§ Task requirements
Present the data once more in exactly its original form.

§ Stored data
:::

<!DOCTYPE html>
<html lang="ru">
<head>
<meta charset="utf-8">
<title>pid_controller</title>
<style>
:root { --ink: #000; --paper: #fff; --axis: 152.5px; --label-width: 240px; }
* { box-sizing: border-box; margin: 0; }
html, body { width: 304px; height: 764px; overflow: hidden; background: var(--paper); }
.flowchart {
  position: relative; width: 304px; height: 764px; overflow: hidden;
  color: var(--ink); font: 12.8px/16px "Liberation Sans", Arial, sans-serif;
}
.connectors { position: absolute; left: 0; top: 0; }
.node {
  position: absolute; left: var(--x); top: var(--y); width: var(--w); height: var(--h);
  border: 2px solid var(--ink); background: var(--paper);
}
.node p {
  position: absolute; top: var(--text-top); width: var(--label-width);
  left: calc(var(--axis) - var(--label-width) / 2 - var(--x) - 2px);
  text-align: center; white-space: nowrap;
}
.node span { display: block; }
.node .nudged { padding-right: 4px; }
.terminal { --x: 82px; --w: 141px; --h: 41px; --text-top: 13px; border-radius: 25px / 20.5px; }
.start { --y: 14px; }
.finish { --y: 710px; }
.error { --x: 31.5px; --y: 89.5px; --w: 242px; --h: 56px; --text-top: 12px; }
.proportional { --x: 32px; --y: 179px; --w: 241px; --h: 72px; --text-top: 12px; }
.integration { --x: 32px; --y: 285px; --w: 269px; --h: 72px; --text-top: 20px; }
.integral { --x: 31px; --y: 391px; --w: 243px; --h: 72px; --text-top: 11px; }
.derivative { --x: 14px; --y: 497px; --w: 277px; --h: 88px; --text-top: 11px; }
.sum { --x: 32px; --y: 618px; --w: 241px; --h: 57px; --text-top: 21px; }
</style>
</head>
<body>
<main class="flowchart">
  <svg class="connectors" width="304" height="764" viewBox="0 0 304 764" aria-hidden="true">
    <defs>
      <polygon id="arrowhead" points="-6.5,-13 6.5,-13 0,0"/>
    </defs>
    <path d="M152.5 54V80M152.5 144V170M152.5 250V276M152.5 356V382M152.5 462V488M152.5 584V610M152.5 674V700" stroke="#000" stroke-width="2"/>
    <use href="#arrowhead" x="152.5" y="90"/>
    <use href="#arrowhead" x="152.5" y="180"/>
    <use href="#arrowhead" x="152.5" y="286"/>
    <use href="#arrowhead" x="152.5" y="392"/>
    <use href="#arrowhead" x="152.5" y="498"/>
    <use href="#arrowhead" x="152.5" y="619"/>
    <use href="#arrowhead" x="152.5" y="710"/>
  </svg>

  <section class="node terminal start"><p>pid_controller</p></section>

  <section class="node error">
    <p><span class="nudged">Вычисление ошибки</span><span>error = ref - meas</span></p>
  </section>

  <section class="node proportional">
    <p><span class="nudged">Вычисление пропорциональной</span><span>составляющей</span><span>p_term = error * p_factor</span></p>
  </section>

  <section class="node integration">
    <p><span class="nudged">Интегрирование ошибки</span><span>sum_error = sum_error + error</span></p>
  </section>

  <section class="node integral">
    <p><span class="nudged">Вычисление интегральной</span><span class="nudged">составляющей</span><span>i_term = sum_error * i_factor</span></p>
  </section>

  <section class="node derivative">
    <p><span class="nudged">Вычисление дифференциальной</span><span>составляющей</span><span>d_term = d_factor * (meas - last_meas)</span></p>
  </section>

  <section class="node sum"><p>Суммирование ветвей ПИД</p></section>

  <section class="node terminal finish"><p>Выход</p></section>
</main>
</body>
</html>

:::

§ Exercise output
<!DOCTYPE html>
<html lang="ru">
<head>
<meta charset="utf-8">
<title>pid_controller</title>
<style>
:root { --ink: #000; --paper: #fff; --axis: 152.5px; --label-width: 240px; }
* { box-sizing: border-box; margin: 0; }
html, body { width: 304px; height: 764px; overflow: hidden; background: var(--paper); }
.flowchart {
  position: relative; width: 304px; height: 764px; overflow: hidden;
  color: var(--ink); font: 12.8px/16px "Liberation Sans", Arial, sans-serif;
}
.connectors { position: absolute; left: 0; top: 0; }
.node {
  position: absolute; left: var(--x); top: var(--y); width: var(--w); height: var(--h);
  border: 2px solid var(--ink); background: var(--paper);
}
.node p {
  position: absolute; top: var(--text-top); width: var(--label-width);
  left: calc(var(--axis) - var(--label-width) / 2 - var(--x) - 2px);
  text-align: center; white-space: nowrap;
}
.node span { display: block; }
.node .nudged { padding-right: 4px; }
.terminal { --x: 82px; --w: 141px; --h: 41px; --text-top: 13px; border-radius: 25px / 20.5px; }
.start { --y: 14px; }
.finish { --y: 710px; }
.error { --x: 31.5px; --y: 89.5px; --w: 242px; --h: 56px; --text-top: 12px; }
.proportional { --x: 32px; --y: 179px; --w: 241px; --h: 72px; --text-top: 12px; }
.integration { --x: 32px; --y: 285px; --w: 269px; --h: 72px; --text-top: 20px; }
.integral { --x: 31px; --y: 391px; --w: 243px; --h: 72px; --text-top: 11px; }
.derivative { --x: 14px; --y: 497px; --w: 277px; --h: 88px; --text-top: 11px; }
.sum { --x: 32px; --y: 618px; --w: 241px; --h: 57px; --text-top: 21px; }
</style>
</head>
<body>
<main class="flowchart">
  <svg class="connectors" width="304" height="764" viewBox="0 0 304 764" aria-hidden="true">
    <defs>
      <polygon id="arrowhead" points="-6.5,-13 6.5,-13 0,0"/>
    </defs>
    <path d="M152.5 54V80M152.5 144V170M152.5 250V276M152.5 356V382M152.5 462V488M152.5 584V610M152.5 674V700" stroke="#000" stroke-width="2"/>
    <use href="#arrowhead" x="152.5" y="90"/>
    <use href="#arrowhead" x="152.5" y="180"/>
    <use href="#arrowhead" x="152.5" y="286"/>
    <use href="#arrowhead" x="152.5" y="392"/>
    <use href="#arrowhead" x="152.5" y="498"/>
    <use href="#arrowhead" x="152.5" y="619"/>
    <use href="#arrowhead" x="152.5" y="710"/>
  </svg>

  <section class="node terminal start"><p>pid_controller</p></section>

  <section class="node error">
    <p><span class="nudged">Вычисление ошибки</span><span>error = ref - meas</span></p>
  </section>

  <section class="node proportional">
    <p><span class="nudged">Вычисление пропорциональной</span><span>составляющей</span><span>p_term = error * p_factor</span></p>
  </section>

  <section class="node integration">
    <p><span class="nudged">Интегрирование ошибки</span><span>sum_error = sum_error + error</span></p>
  </section>

  <section class="node integral">
    <p><span class="nudged">Вычисление интегральной</span><span class="nudged">составляющей</span><span>i_term = sum_error * i_factor</span></p>
  </section>

  <section class="node derivative">
    <p><span class="nudged">Вычисление дифференциальной</span><span>составляющей</span><span>d_term = d_factor * (meas - last_meas)</span></p>
  </section>

  <section class="node sum"><p>Суммирование ветвей ПИД</p></section>

  <section class="node terminal finish"><p>Выход</p></section>
</main>
</body>
</html>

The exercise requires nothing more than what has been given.